Server administrators need to take appropriate measures to secure the contents stored on a server and to protect information being transmitted to it. Currently, the common way to secure the connection between a client and a server is to install a TLS/SSL certificate on the server. Continue reading “Installing a TLS/SSL Certificate Obtained via Let’s Encrypt”

Choosing Nginx over Apache

In an earlier post, I noted that I am running my WordPress installations on the LEMP (Linux, Nginx, MariaDB/MySQL, PHP) stack. I chose Nginx as the web server to run not only WordPress but also simple websites and apps over more commonly used Apache because Nginx is known as a lightweight alternative that can handle heavy traffic. Continue reading “Choosing Nginx over Apache”

Centralizing Multiple Domains on a Single LEMP Installation

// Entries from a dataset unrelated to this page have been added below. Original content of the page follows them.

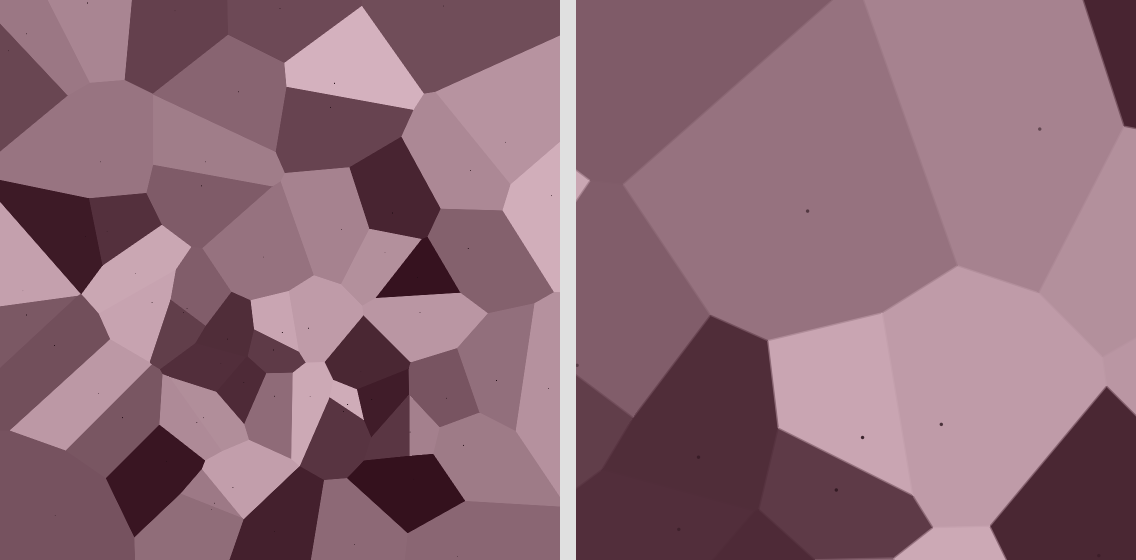
Left: the whole. Right: its middle third, enlarged.
Reproduce this pattern procedurally as a three.js fragment shader.

```glsl
// Flat mosaic of irregular straight-edged cells in dusty mauve tones.
// A Voronoi diagram of freely scattered seeds; each cell gets one even shade,
// neighbours blend over a hairline, and a tiny speck marks each seed.

#define CELL_COUNT 62
#define SEED 3.7
#define TINT vec3(0.14, 0.0, 0.05)
#define SHADE_MIN 0.055
#define SHADE_RANGE 0.64
#define SHADE_CURVE 0.9
#define EDGE_SOFTNESS 0.0008
#define SPECK_RADIUS 0.0010
#define SPECK_COLOR vec3(0.12, 0.04, 0.07)

varying vec2 vUv;

float hash(vec2 p) {
  return fract(sin(dot(p, vec2(127.1, 311.7))) * 43758.5453);
}

vec2 seedPoint(float id) {
  return vec2(hash(vec2(id, SEED)), hash(vec2(id, SEED + 5.3)));
}

// Golden-ratio steps spread the shades evenly over all cells
vec3 cellColor(float id) {
  float level = fract(id * 0.618034 + 0.31);
  return TINT + SHADE_MIN + SHADE_RANGE * pow(level, SHADE_CURVE);
}

void main() {
  // Find the nearest and second nearest seeds
  float nearDist = 9.0;
  float nextDist = 9.0;
  float nearId = 0.0;
  float nextId = 0.0;
  for (int i = 0; i < CELL_COUNT; i++) {
    float id = float(i) + 1.0;
    vec2 offset = vUv - seedPoint(id);
    float dist = dot(offset, offset);
    if (dist < nearDist) {
      nextDist = nearDist;
      nextId = nearId;
      nearDist = dist;
      nearId = id;
    } else if (dist < nextDist) {
      nextDist = dist;
      nextId = id;
    }
  }

  // Distance to the straight border between the two cells
  float span = max(distance(seedPoint(nearId), seedPoint(nextId)), 0.0001);
  float border = (nextDist - nearDist) / (2.0 * span);
  float inside = 0.5 + 0.5 * smoothstep(0.0, EDGE_SOFTNESS, border);
  vec3 color = mix(cellColor(nextId), cellColor(nearId), inside);

  // Seed speck, of varying strength
  float speck = 1.0 - smoothstep(SPECK_RADIUS * 0.6, SPECK_RADIUS * 1.4, sqrt(nearDist));
  float strength = mix(0.3, 1.0, hash(vec2(nearId, SEED + 9.1)));
  color = mix(color, SPECK_COLOR, speck * strength);

  gl_FragColor = vec4(color, 1.0);
}
```
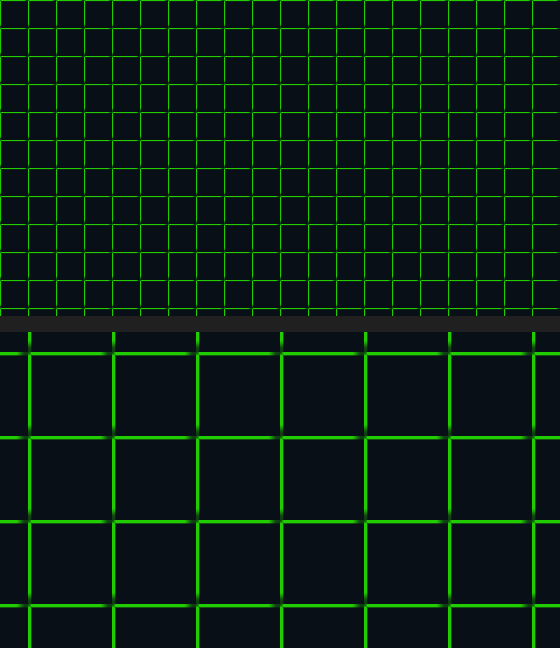
Top, the full canvas; bottom, a detail of the centre.
Write a Shadertoy shader that draws this pattern.

```glsl
const float CELLS_ACROSS = 20.0;
const float LINE_WIDTH = 0.04;   // in cells
const float FADE_DEPTH = 0.75;
const vec3 BACKGROUND = vec3(0.03, 0.06, 0.09);
const vec3 LINE_GREEN = vec3(0.13, 0.80, 0.0);

// Coverage of a repeating stripe that starts at each cell edge
float stripe(float x, float width, float pixel) {
    float offset = abs(fract(x - 0.5 * width + 0.5) - 0.5);
    return clamp((0.5 * width - offset) / pixel + 0.5, 0.0, 1.0);
}

// Brightness along a stroke: quick rise at its start, soft tail at its end
float strokeFade(float x, float depth) {
    float t = fract(x);
    float tail = smoothstep(0.85, 0.97, t);
    float start = 1.0 - smoothstep(0.0, 0.05, t);
    return 1.0 - depth * max(tail, start);
}

// Each cell carries one stroke along its top and one along its left side
float gridLines(vec2 p, float width, float depth, float pixel) {
    float vertical = stripe(p.x, width, pixel) * strokeFade(p.y, depth);
    float horizontal = stripe(p.y, width, pixel) * strokeFade(p.x, depth);
    return max(vertical, horizontal);
}

void mainImage(out vec4 fragColor, in vec2 fragCoord) {
    // Square cells, counted from the upper left corner
    float pixel = CELLS_ACROSS / iResolution.x;
    vec2 p = vec2(fragCoord.x, iResolution.y - fragCoord.y) * pixel;

    float line = gridLines(p, LINE_WIDTH, FADE_DEPTH, pixel);
    fragColor = vec4(mix(BACKGROUND, LINE_GREEN, line), 1.0);
}
```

As mentioned in my previous post about setting up WordPress on the LEMP (Linux, Nginx, MariaDB/MySQL, PHP) stack, I followed two tutorials to configure multiple domains on one Raspberry Pi unit. These domains share a single instance of the LEMP stack, so the databases used for each website are centralized on one instance of MariaDB/MySQL, making database management much easier. Continue reading “Centralizing Multiple Domains on a Single LEMP Installation”

Running WordPress on a Raspberry Pi–Based LEMP Stack

For my first project, I wanted to create a content management system to share my experience with my Raspberry Pi, so I decided to install WordPress. Initially, my installation was accessible only to my internal network until I purchased this domain name. Continue reading “Running WordPress on a Raspberry Pi–Based LEMP Stack”